Removing the source of danger would make it statistically safer. To give you an idea about how much that change is needed, which of the following would you volunteer for on the sole basis of which is less dangerous? Soldier in Afghanistan during the Canadian mission there, or a road user back home. Most people would think that the latter is better but apparently, the number of deaths each year is about 3000. Over the entire CAF mission to Afghanistan, 159 soliders died, since 2002. An average of 12.23 deaths per year. 27 of those weren't caused by an enemy. We consider that honourable (as we should), but pay very little attention to the enormous number of road fatalities back home. Every day on average 8.2 occur every single day by road death in Canada. Const Daniel Woodall's funeral and death was one of the most reported about in the year as just another example of where scary forms of death, gunshot, is considered more dangerous than the other things we have. Cars. And trucks too. A helmet makes no difference in reducing the number of collisions that happen.  I recommend watching this video, by the guy from Copenhaganize, Mikael Anderson.
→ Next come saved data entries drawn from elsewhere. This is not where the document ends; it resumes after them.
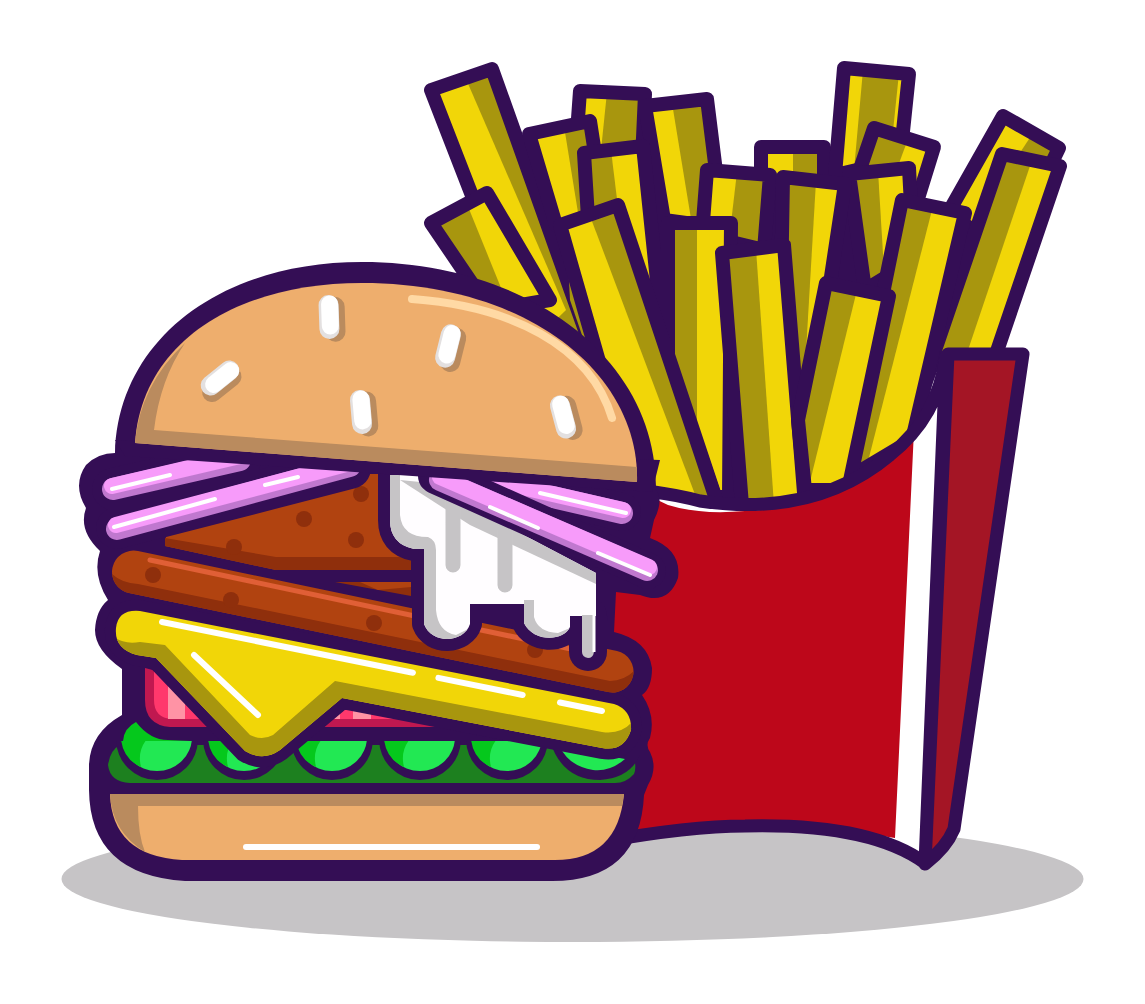
<!DOCTYPE html>
<html lang="en">
<head>
<meta charset="utf-8">
<title>Burger and fries</title>
<style>
:root{--ink:#340e55;--fry:#f1d608;--fry-shade:#a8960e;--red:#bd071a;--side:#a41525;--white:#fff;--grey:#c6c4c6;--bun:#eeae6d;--bun-shade:#ba8b5e;--bun-light:#ffd9a4;--onion:#f79bfa;--onion-shade:#c078cf;--patty:#b14310;--patty-shade:#8f2f0c;--patty-light:#e05f36;--cheese-shade:#a8960e;--tomato:#ff386c;--tomato-light:#ff93a5;--tomato-shade:#c01850;--leaf:#22e853;--leaf-mid:#05c81c;--leaf-dark:#1d801f}
html,body{margin:0;height:100%;overflow:hidden;background:var(--white)}
svg{display:block;width:1145px;height:1004px}
.fries path{fill:var(--fry-shade)}
.fries .lit{fill:var(--fry)}
.fries .edge{fill:none;stroke:var(--ink);stroke-width:14;stroke-linejoin:round}
.outline{fill:none;stroke:var(--ink);stroke-width:13;stroke-linejoin:round;stroke-linecap:round}
.ink{fill:var(--ink)}
.bun{fill:var(--bun)}.bun-shade{fill:var(--bun-shade)}
.shine{fill:none;stroke:var(--white);stroke-width:6;stroke-linecap:round}
.onion path{fill:none;stroke-linecap:round}
.onion .rim{stroke:var(--ink);stroke-width:42}
.onion .under{stroke:var(--onion-shade);stroke-width:22}
.onion .top{stroke:var(--onion);stroke-width:16}
.onion .glint{stroke:var(--white);stroke-width:4}
</style>
</head>
<body>
<svg viewBox="0 0 1145 1004" role="img" aria-label="A burger beside a red box of fries">
<defs>
<clipPath id="patty-clip"><path d="M138 551 617 651A20 20 0 0 1 608 692L129 593A20 20 0 0 1 138 551Z"/></clipPath>
<clipPath id="cheese-clip"><path id="cheese-shape" d="M116 628Q118 609 140 611L614 704Q632 710 631 730Q624 752 602 748L342 698 280 750Q263 762 245 751L156 658 137 655Q114 649 116 628Z"/></clipPath>
<clipPath id="sauce-clip"><path id="sauce-shape" d="M390 475H418L436 489 596 573V616H570V627C563 642 533 642 524 623V604H470V624C464 643 432 645 424 624V549H414Q390 544 390 520Z"/></clipPath>
<clipPath id="leaf-clip"><path d="M100 741H640V800H100Z"/></clipPath>
<g id="leaf-lobe"><circle r="41" class="ink"/><ellipse cy="-2" rx="35" ry="34" fill="var(--leaf)"/><path d="M-36 0Q-34 20-16 28Q-20 12-10 0Z" fill="var(--leaf-mid)"/></g>
<g id="seed"><path d="M6-10V15" stroke="var(--bun-shade)" stroke-width="20" stroke-linecap="round"/><path d="M0-12V12" stroke="#e3e0e0" stroke-width="20" stroke-linecap="round"/><path d="M1-13V9" stroke="var(--white)" stroke-width="17" stroke-linecap="round"/></g>
</defs>

<ellipse id="ground-shadow" cx="572.500" cy="879" rx="511" ry="63" fill="var(--grey)"/>

<g class="fries">
<path class="ink" style="fill:var(--ink)" d="M535 180 660 200 720 225 780 180 860 180 960 210 1000 190 945 350 910 445 850 500 720 500 580 370Z"/>
<g><path d="M431 90 492 69 592 350 530 345Z"/><path class="lit" d="M431 90 466 79 566 310 530 345Z"/><path class="edge" d="M431 90 492 69 592 350 530 345Z"/></g>
<g><path d="M431 223 487 193 550 300 490 310Z"/><path class="lit" d="M467 204 487 193 550 300 510 310Z"/><path class="edge" d="M431 223 487 193 550 300 490 310Z"/></g>
<g><path d="M580 91 645 94 642 160 575 160Z"/><path class="lit" d="M580 91 607 92 600 160 575 160Z"/><path class="edge" d="M580 91 645 94 642 160 575 160Z"/></g>
<g><path d="M529 134 590 121 606 225 556 225Z"/><path class="lit" d="M529 134 564 126 580 225 556 225Z"/><path class="edge" d="M529 134 590 121 606 225 556 225Z"/></g>
<g><path d="M645 106 707 99 723 228 664 220Z"/><path class="lit" d="M645 106 672 103 692 225 664 220Z"/><path class="edge" d="M645 106 707 99 723 228 664 220Z"/></g>
<g><path d="M584 153 643 146 660 310 590 250Z"/><path class="lit" d="M611 150 643 146 660 310 622 240Z"/><path class="edge" d="M584 153 643 146 660 310 590 250Z"/></g>
<g><path d="M761 147 824 147 824 185 761 185Z"/><path class="lit" d="M761 147H793V185H761Z"/><path class="edge" d="M761 147 824 147 824 185 761 185Z"/></g>
<g><path d="M844 68 909 74 900 160 835 175Z"/><path class="lit" d="M844 68 863 70 854 170 835 175ZM899 73 909 74 900 160 890 160Z"/><path class="edge" d="M844 68 909 74 900 160 835 175Z"/></g>
<g><path d="M874 128 934 147 916 205 858 175Z"/><path class="lit" d="M908 139 934 147 916 205 891 185Z"/><path class="edge" d="M874 128 934 147 916 205 858 175Z"/></g>
<g><path d="M849 174 909 168 914 260 865 290Z"/><path class="lit" d="M878 171 909 168 914 260 884 270Z"/><path class="edge" d="M849 174 909 168 914 260 865 290Z"/></g>
<g><path d="M707 170 770 175 764 250 702 235Z"/><path class="lit" d="M707 170 737 172 729 240 702 235Z"/><path class="edge" d="M707 170 770 175 764 250 702 235Z"/></g>
<g><path d="M668 223H731L729 497H700L668 400Z"/><path class="lit" d="M697 223H731L729 497H697Z"/><path class="edge" d="M668 223H731L729 497H715L668 360Z"/></g>
<g><path d="M783 177 845 184 826 310 802 420 780 350Z"/><path class="lit" d="M816 181 845 184 826 310 802 420Z"/><path class="edge" d="M783 177 845 184 826 310 802 420 780 350Z"/></g>
<g><path d="M1003 116 1059 148 1010 250 947 215Z"/><path class="lit" d="M1003 116 1033 133 970 228 947 215Z"/><path class="edge" d="M1003 116 1059 148 1010 250 947 215Z"/></g>
<g><path d="M1002 154 1060 166 994 360 930 365Z"/><path class="lit" d="M1032 160 1060 166 994 360 964 362Z"/><path class="edge" d="M1002 154 1060 166 994 360 930 365Z"/></g>
<g><path d="M902 200 965 213 912 440 845 480Z"/><path class="lit" d="M933 206 965 213 912 440 862 485Z"/><path class="edge" d="M902 200 965 213 912 440 845 480Z"/></g>
<g><path d="M566 225 618 205 718 505H640L570 300Z"/><path class="lit" d="M560 227 590 216 699 505H640L590 340Z"/><path class="edge" d="M560 225 618 205 718 505H640Z"/></g>
<g><path d="M722 253 784 245 805 505H742Z"/><path class="lit" d="M756 249 784 245 805 505H774Z"/><path class="edge" d="M722 253 784 245 805 505H742Z"/></g>
<g><path d="M826 283 889 296 848 490H805L798 420Z"/><path class="lit" d="M857 290 889 296 848 490H808Z"/><path class="edge" d="M826 283 889 296 848 490H805L798 420Z"/></g>
</g>

<g id="fries-box">
<path d="M600 488Q655 489 700 501Q815 518 890 455Q938 417 946 356L925 863Q870 823 745 826Q690 826 600 842Z" fill="var(--white)"/>
<path d="M600 490Q640 490 668 505Q700 515 745 511Q840 509 914 430L895 838Q840 828 745 826Q690 826 600 842Z" fill="var(--red)"/>
<path d="M948 354H1023L954 829Q946 848 925 864Z" fill="var(--side)"/>
<path class="outline" d="M600 488Q655 489 700 501Q815 518 890 455Q938 417 946 356L925 863Q870 823 745 826Q690 826 600 842ZM948 354H1023L954 829Q946 848 925 864Z"/>
</g>

<g id="burger">
<path class="ink" d="M115 453C118 340 220 262 362 262C530 262 658 360 656 490Q664 500 654 520L650 538Q682 550 678 578Q668 606 640 595L616 592 614 632Q648 640 652 668Q652 688 642 695Q656 715 650 738Q645 745 650 752Q658 768 648 785L644 795Q640 882 550 881H185Q90 875 89 790V765Q90 733 122 715V669Q95 650 95 630Q96 610 108 600Q92 575 100 551Q78 530 86 508Q72 485 86 465Q98 453 115 453Z"/>

<g id="bottom-bun"><path class="bun" d="M110 794H624Q618 860 555 860H182Q112 856 110 794Z"/><path class="bun-shade" d="M110 794H624L622 806H138Q138 835 145 852Q112 832 110 794Z"/><path class="shine" d="M246 847H537"/></g>

<g id="lettuce"><path d="M108 765Q110 750 120 745H630Q638 765 634 774Q626 783 615 783H130Q110 782 108 765Z" fill="var(--leaf-dark)"/>
<g clip-path="url(#leaf-clip)"><use href="#leaf-lobe" x="157" y="739"/><use href="#leaf-lobe" x="244" y="739"/><use href="#leaf-lobe" x="332" y="739"/><use href="#leaf-lobe" x="420" y="739"/><use href="#leaf-lobe" x="507" y="739"/><path class="ink" d="M550 741Q562 780 600 780Q630 778 640 755V741Z"/><path d="M560 747 625 759Q610 772 593 770Q569 766 560 747Z" fill="var(--leaf)"/></g>
<path d="M123 741Q124 728 136 722Q150 740 168 740L190 741Z" fill="var(--leaf-mid)"/></g>

<g id="tomato"><path d="M145 668 160 672 215 727H170Q145 725 145 700ZM330 690 440 727H285Z" fill="var(--tomato-shade)"/><path d="M154 672 160 672 205 719H172Q154 718 154 700ZM335 692 410 710 430 719H295Z" fill="var(--tomato)"/><path d="M168 684 185 699V719H168ZM325 700H340V719H325ZM353 700 371 703V719H353Z" fill="var(--tomato-light)"/></g>

<g id="cheese"><use href="#cheese-shape" stroke="var(--ink)" stroke-width="22"/><use href="#cheese-shape" fill="var(--fry)"/>
<g clip-path="url(#cheese-clip)"><path d="M112 635Q122 645 140 642L165 645 250 735Q262 741 273 735L335 681 602 732Q622 735 634 720V765H230L110 665Z" fill="var(--cheese-shade)"/></g>
<path class="shine" stroke-dasharray="256 26 86 38 47 200" d="M162 622 602 711"/><path class="shine" d="M194 655 258 715"/></g>

<g id="back-patty"><path d="M345 474H379V520Q385 550 411 556V570H276L165 546 166 536Z" fill="var(--patty)"/><path d="M165 538 276 557H411V570H276L165 546ZM335 582H411V596Z" fill="var(--patty-shade)"/><path d="M360 582H411V587L378 590Z" fill="var(--patty)"/><g fill="var(--patty-shade)"><circle cx="304" cy="519" r="8"/><circle cx="361" cy="494" r="8"/><circle cx="356" cy="540" r="8"/><circle cx="234" cy="547" r="8"/></g></g>

<g id="patty" clip-path="url(#patty-clip)"><path d="M100 530H650V720H100Z" fill="var(--patty)"/><path d="M110 572Q120 583 138 584L610 681Q628 681 640 664V720H110Z" fill="var(--patty-shade)"/><path d="M150 560 590 653" stroke="var(--patty-light)" stroke-width="5" stroke-linecap="round"/><g fill="var(--patty-shade)"><circle cx="153" cy="575" r="8"/><circle cx="231" cy="600" r="8"/><circle cx="374" cy="623" r="8"/><circle cx="535" cy="650" r="8"/></g></g>

<g id="sauce"><use href="#sauce-shape" stroke="var(--ink)" stroke-width="24" stroke-linejoin="round"/><path d="M588 616V652" stroke="var(--ink)" stroke-width="38" stroke-linecap="round"/><use href="#sauce-shape" fill="#fffdff"/>
<g clip-path="url(#sauce-clip)"><path d="M388 473H400V515Q402 537 428 537Q436 540 436 550V610Q438 632 456 635L470 628V650H415V552L385 550ZM524 600H534V617Q538 632 558 633L570 628V650H524Z" fill="var(--grey)"/><path d="M430 483 600 572V586L470 525 400 480Z" fill="var(--grey)"/><path d="M453 500V565M505 530V585" stroke="var(--grey)" stroke-width="15" stroke-linecap="round"/></g>
<path d="M582 615H594V652Q593 658 588 658Q582 657 582 652Z" fill="var(--grey)"/><path d="M594 612V652" stroke="var(--white)" stroke-width="3"/></g>

<g id="onions" class="onion">
<path class="rim" d="M117 528 350 468M113 489 240 460"/><path class="under" d="M113 489 240 460M117 529 350 466"/><path class="top" d="M112 486 240 456M116 525 350 463"/><path class="glint" d="M112 489 170 475M114 527 215 499M265 485 298 477"/>
<path class="rim" style="stroke-width:38" d="M460 474 622 512"/><path class="under" d="M470 478 622 513"/><path class="top" d="M470 475 623 510"/><path class="glint" d="M540 493 626 513"/>
<path class="rim" style="stroke-width:36" d="M436 476 648 571"/><path class="under" d="M440 480 647 570"/><path class="top" d="M440 477 649 567"/><path class="glint" d="M490 507 538 528M598 553 650 575"/>
<path class="ink" d="M380 455 660 470V490L560 490 475 484 545 520 530 521 422 478 380 474Z"/>
</g>

<g id="top-bun"><path class="ink" d="M115 440 660 460 652 492 470 480 125 456Z"/><path class="bun" d="M135 443C142 340 240 283 362 283C530 283 640 375 637 482Z"/><path class="bun-shade" d="M135 443Q140 385 185 343Q160 380 154 430L637 467V482Z"/><path d="M412 299C510 306 590 345 612 418" fill="none" stroke="var(--bun-light)" stroke-width="8" stroke-linecap="round"/>
<use href="#seed" transform="translate(329 317) rotate(-2)"/><use href="#seed" transform="translate(448 346) rotate(14)"/><use href="#seed" transform="translate(220 378) rotate(51)"/><use href="#seed" transform="translate(361 412) rotate(-5)"/><use href="#seed" transform="translate(563 417) rotate(-15)"/></g>
</g>
</svg>
</body>
</html>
We scare people by encouraging and especially requiring helmets to be worn when cycling. Removing that fear about riding without a helmet is going to take time, it needs changing of laws, it needs changing of policies, and especially, building safe roads and fietspads for cycling, but the most basic thing we can start with in this regard is removing the legal obligation if you do have laws in your community or government and repealing policies aimed at promoting cycling helmets, and especially not permitting policies by government organizations like the health department, cycling guides put out by cities and towns, and when governments make artists renderings or are picking photos to use when showing cyclists, show those without helmets. It makes a huge difference. It is beginning to go away in some areas, when I visited Vancouver this year (I really wished I bikes around, but parents ever fearful of strangers and traffic, wouldn't let me go when I was feeling fine and I got sick on the days when my parents were ready to ride with me), and took a look at Burrard St and Cornwall Avenue, and I saw with my own eyes the closest North America or any place outside of Central/Northern Europe a protected intersection with very nearly all the details right. A minor issue with where a single stopping bar was placed and the lack of a corner refuge curbed island in one corner, but it felt genuinely safe to walk around, I didn't need to check for cars, as they were held by a red signal and it was obeyed, cyclists and separated in space, with marked crossings for pedestrians. And a good sign was that at least something like 20% of people were without helmets, maybe over 50%, and the police weren't too worried. They have a helmet law affecting adults and children too. Good progress, let's keep it up around the world!